TASK TO COMPLETE: In your copy of the entries, please include no pictures and return every word exactly.

PROVIDED ENTRIES:
━━━━━━━━━━━━━━━━
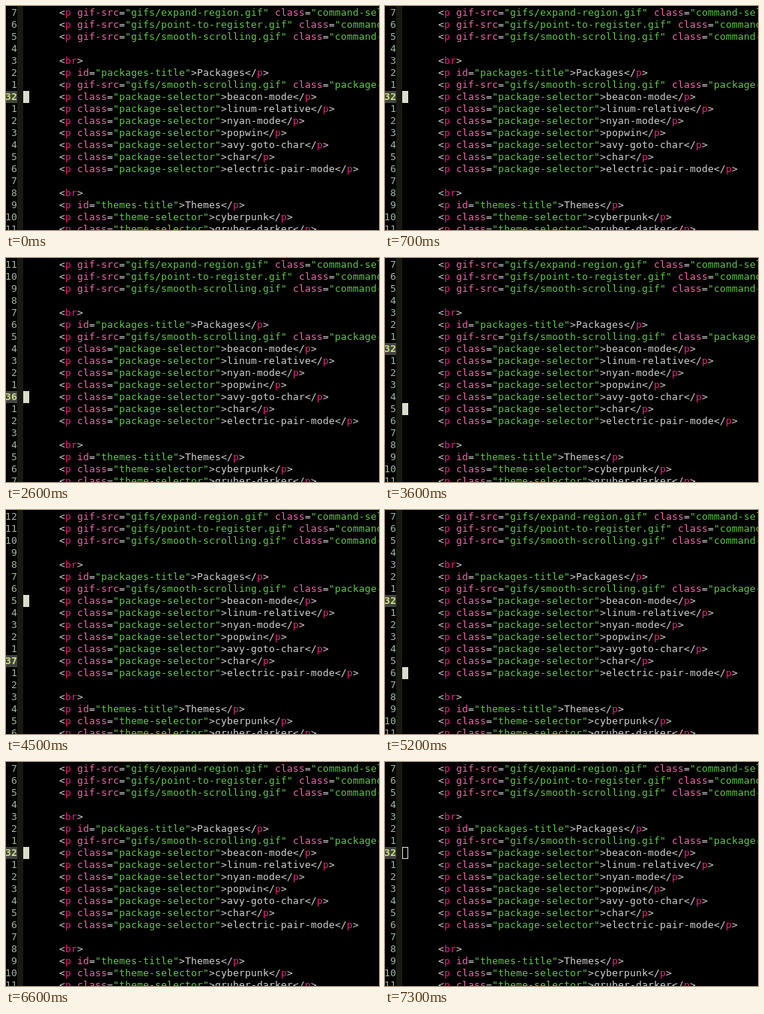
Animation of 498x298 px, one loop 7400 ms. Source, as an HTML page:

```html
<!DOCTYPE html>
<html lang="en">
<head>
<meta charset="utf-8">
<title>Relative line numbers</title>
<style>
  html, body { margin: 0; width: 100%; height: 100%; overflow: hidden; background: #000; }
  svg { display: block; width: 498px; height: 298px; }
  text {
    font: 13px "DejaVu Sans Mono", monospace;
    letter-spacing: calc(8px - 1ch); /* whole-pixel terminal cells */
    white-space: pre;
    fill: #d3d3d3;
  }
  .tag { fill: #f01e82; }
  .attr { fill: #f468ae; }
  .string { fill: #61c84a; }
  .number { fill: #9fb79f; text-anchor: end; }
  .number.current { fill: #cae682; font-weight: bold; }
  #fringe { fill: #191914; }
  #highlight { fill: #444440; }
  #cursor { fill: #dcdccc; }
  #cursor.hollow { fill: none; stroke: #dcdccc; }
</style>
</head>
<body>
<svg viewBox="0 0 498 298">
  <rect id="fringe" x="15" y="0" width="8" height="298"/>
  <rect id="highlight" x="0" width="15" height="16"/>
  <rect id="cursor"/>
  <g id="numbers"></g>
  <g id="code"></g>
</svg>
<script>
const LOOP = 7400, STEP = 100, GUTTER_DELAY = 100, BLUR_TIME = 7300;
const FIRST_LINE = 25, ROW_HEIGHT = 16, TOP = 1, ASCENT = 12;

// Cursor jumps: [time, line]
const jumps = [[0, 32], [2200, 36], [2900, 32], [3600, 37], [4500, 32], [5200, 38], [5900, 32]];

const item = (kind, name) => `<p class="${kind}-selector">${name}</p>`;
const demo = (kind, name) => `<p gif-src="gifs/${name}.gif" class="${kind}-selector">${name}</p>`;
const title = (id, name) => `<p id="${id}-title">${name}</p>`;
const packages = ["beacon-mode", "linum-relative", "nyan-mode", "popwin",
  "avy-goto-char", "char", "electric-pair-mode"];

const lines = [
  ...["expand-region", "point-to-register", "smooth-scrolling"].map(n => demo("command", n)),
  "", "<br>", title("packages", "Packages"),
  demo("package", "smooth-scrolling"),
  ...packages.map(n => item("package", n)),
  "", "<br>", title("themes", "Themes"),
  ...["cyberpunk", "gruber-darker"].map(n => item("theme", n))
];

const byId = id => document.getElementById(id);
const rowTop = row => TOP + row * ROW_HEIGHT;

function setAttributes(node, attrs) {
  for (const key in attrs) node.setAttribute(key, attrs[key]);
}

function add(parent, name, attrs, content = "") {
  const node = document.createElementNS(parent.namespaceURI, name);
  setAttributes(node, attrs);
  node.textContent = content;
  return parent.appendChild(node);
}

function addCode(line, row) {
  const text = add(byId("code"), "text", { x: 71, y: rowTop(row) + ASCENT });
  const tokens = /(<\/?)(\w+)|("[^"]*")|([\w-]+)(?==)|[\w-]+|[^\w"<]/g;
  for (const [all, open, tag, string, attr] of line.matchAll(tokens)) {
    if (open) add(text, "tspan", {}, open);
    const kind = tag ? "tag" : string ? "string" : attr ? "attr" : "plain";
    add(text, "tspan", { class: kind }, tag || all);
  }
}

lines.forEach(addCode);
const numbers = lines.map((_, row) =>
  add(byId("numbers"), "text", { x: 15, y: rowTop(row) + ASCENT, class: "number" }));

const lineAt = time => jumps.filter(([start]) => start <= Math.max(time, 0)).pop()[1];

let shown = -1;
function draw(now) {
  const time = Math.floor((now % LOOP) / STEP) * STEP;
  if (time === shown) return;
  shown = time;

  const gutterLine = lineAt(time - GUTTER_DELAY);
  const current = gutterLine - FIRST_LINE;
  numbers.forEach((node, row) => {
    node.textContent = row === current ? gutterLine : Math.abs(row - current);
    node.classList.toggle("current", row === current);
  });
  byId("highlight").setAttribute("y", rowTop(current));

  const hollow = time >= BLUR_TIME, inset = hollow ? 0.5 : 0;
  const cursor = byId("cursor");
  cursor.classList.toggle("hollow", hollow);
  setAttributes(cursor, {
    x: 23 + inset,
    y: rowTop(lineAt(time) - FIRST_LINE) + inset,
    width: 8 - 2 * inset,
    height: ROW_HEIGHT - 2 * inset
  });
}

const start = performance.now();
function tick() {
  draw(performance.now() - start);
  requestAnimationFrame(tick);
}
tick();
</script>
</body>
</html>
```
━━━━━━━━━━━━━━━━
TASK RESULT:
Animation of 498x298 px, one loop 7400 ms. Source, as an HTML page:

```html
<!DOCTYPE html>
<html lang="en">
<head>
<meta charset="utf-8">
<title>Relative line numbers</title>
<style>
  html, body { margin: 0; width: 100%; height: 100%; overflow: hidden; background: #000; }
  svg { display: block; width: 498px; height: 298px; }
  text {
    font: 13px "DejaVu Sans Mono", monospace;
    letter-spacing: calc(8px - 1ch); /* whole-pixel terminal cells */
    white-space: pre;
    fill: #d3d3d3;
  }
  .tag { fill: #f01e82; }
  .attr { fill: #f468ae; }
  .string { fill: #61c84a; }
  .number { fill: #9fb79f; text-anchor: end; }
  .number.current { fill: #cae682; font-weight: bold; }
  #fringe { fill: #191914; }
  #highlight { fill: #444440; }
  #cursor { fill: #dcdccc; }
  #cursor.hollow { fill: none; stroke: #dcdccc; }
</style>
</head>
<body>
<svg viewBox="0 0 498 298">
  <rect id="fringe" x="15" y="0" width="8" height="298"/>
  <rect id="highlight" x="0" width="15" height="16"/>
  <rect id="cursor"/>
  <g id="numbers"></g>
  <g id="code"></g>
</svg>
<script>
const LOOP = 7400, STEP = 100, GUTTER_DELAY = 100, BLUR_TIME = 7300;
const FIRST_LINE = 25, ROW_HEIGHT = 16, TOP = 1, ASCENT = 12;

// Cursor jumps: [time, line]
const jumps = [[0, 32], [2200, 36], [2900, 32], [3600, 37], [4500, 32], [5200, 38], [5900, 32]];

const item = (kind, name) => `<p class="${kind}-selector">${name}</p>`;
const demo = (kind, name) => `<p gif-src="gifs/${name}.gif" class="${kind}-selector">${name}</p>`;
const title = (id, name) => `<p id="${id}-title">${name}</p>`;
const packages = ["beacon-mode", "linum-relative", "nyan-mode", "popwin",
  "avy-goto-char", "char", "electric-pair-mode"];

const lines = [
  ...["expand-region", "point-to-register", "smooth-scrolling"].map(n => demo("command", n)),
  "", "<br>", title("packages", "Packages"),
  demo("package", "smooth-scrolling"),
  ...packages.map(n => item("package", n)),
  "", "<br>", title("themes", "Themes"),
  ...["cyberpunk", "gruber-darker"].map(n => item("theme", n))
];

const byId = id => document.getElementById(id);
const rowTop = row => TOP + row * ROW_HEIGHT;

function setAttributes(node, attrs) {
  for (const key in attrs) node.setAttribute(key, attrs[key]);
}

function add(parent, name, attrs, content = "") {
  const node = document.createElementNS(parent.namespaceURI, name);
  setAttributes(node, attrs);
  node.textContent = content;
  return parent.appendChild(node);
}

function addCode(line, row) {
  const text = add(byId("code"), "text", { x: 71, y: rowTop(row) + ASCENT });
  const tokens = /(<\/?)(\w+)|("[^"]*")|([\w-]+)(?==)|[\w-]+|[^\w"<]/g;
  for (const [all, open, tag, string, attr] of line.matchAll(tokens)) {
    if (open) add(text, "tspan", {}, open);
    const kind = tag ? "tag" : string ? "string" : attr ? "attr" : "plain";
    add(text, "tspan", { class: kind }, tag || all);
  }
}

lines.forEach(addCode);
const numbers = lines.map((_, row) =>
  add(byId("numbers"), "text", { x: 15, y: rowTop(row) + ASCENT, class: "number" }));

const lineAt = time => jumps.filter(([start]) => start <= Math.max(time, 0)).pop()[1];

let shown = -1;
function draw(now) {
  const time = Math.floor((now % LOOP) / STEP) * STEP;
  if (time === shown) return;
  shown = time;

  const gutterLine = lineAt(time - GUTTER_DELAY);
  const current = gutterLine - FIRST_LINE;
  numbers.forEach((node, row) => {
    node.textContent = row === current ? gutterLine : Math.abs(row - current);
    node.classList.toggle("current", row === current);
  });
  byId("highlight").setAttribute("y", rowTop(current));

  const hollow = time >= BLUR_TIME, inset = hollow ? 0.5 : 0;
  const cursor = byId("cursor");
  cursor.classList.toggle("hollow", hollow);
  setAttributes(cursor, {
    x: 23 + inset,
    y: rowTop(lineAt(time) - FIRST_LINE) + inset,
    width: 8 - 2 * inset,
    height: ROW_HEIGHT - 2 * inset
  });
}

const start = performance.now();
function tick() {
  draw(performance.now() - start);
  requestAnimationFrame(tick);
}
tick();
</script>
</body>
</html>
```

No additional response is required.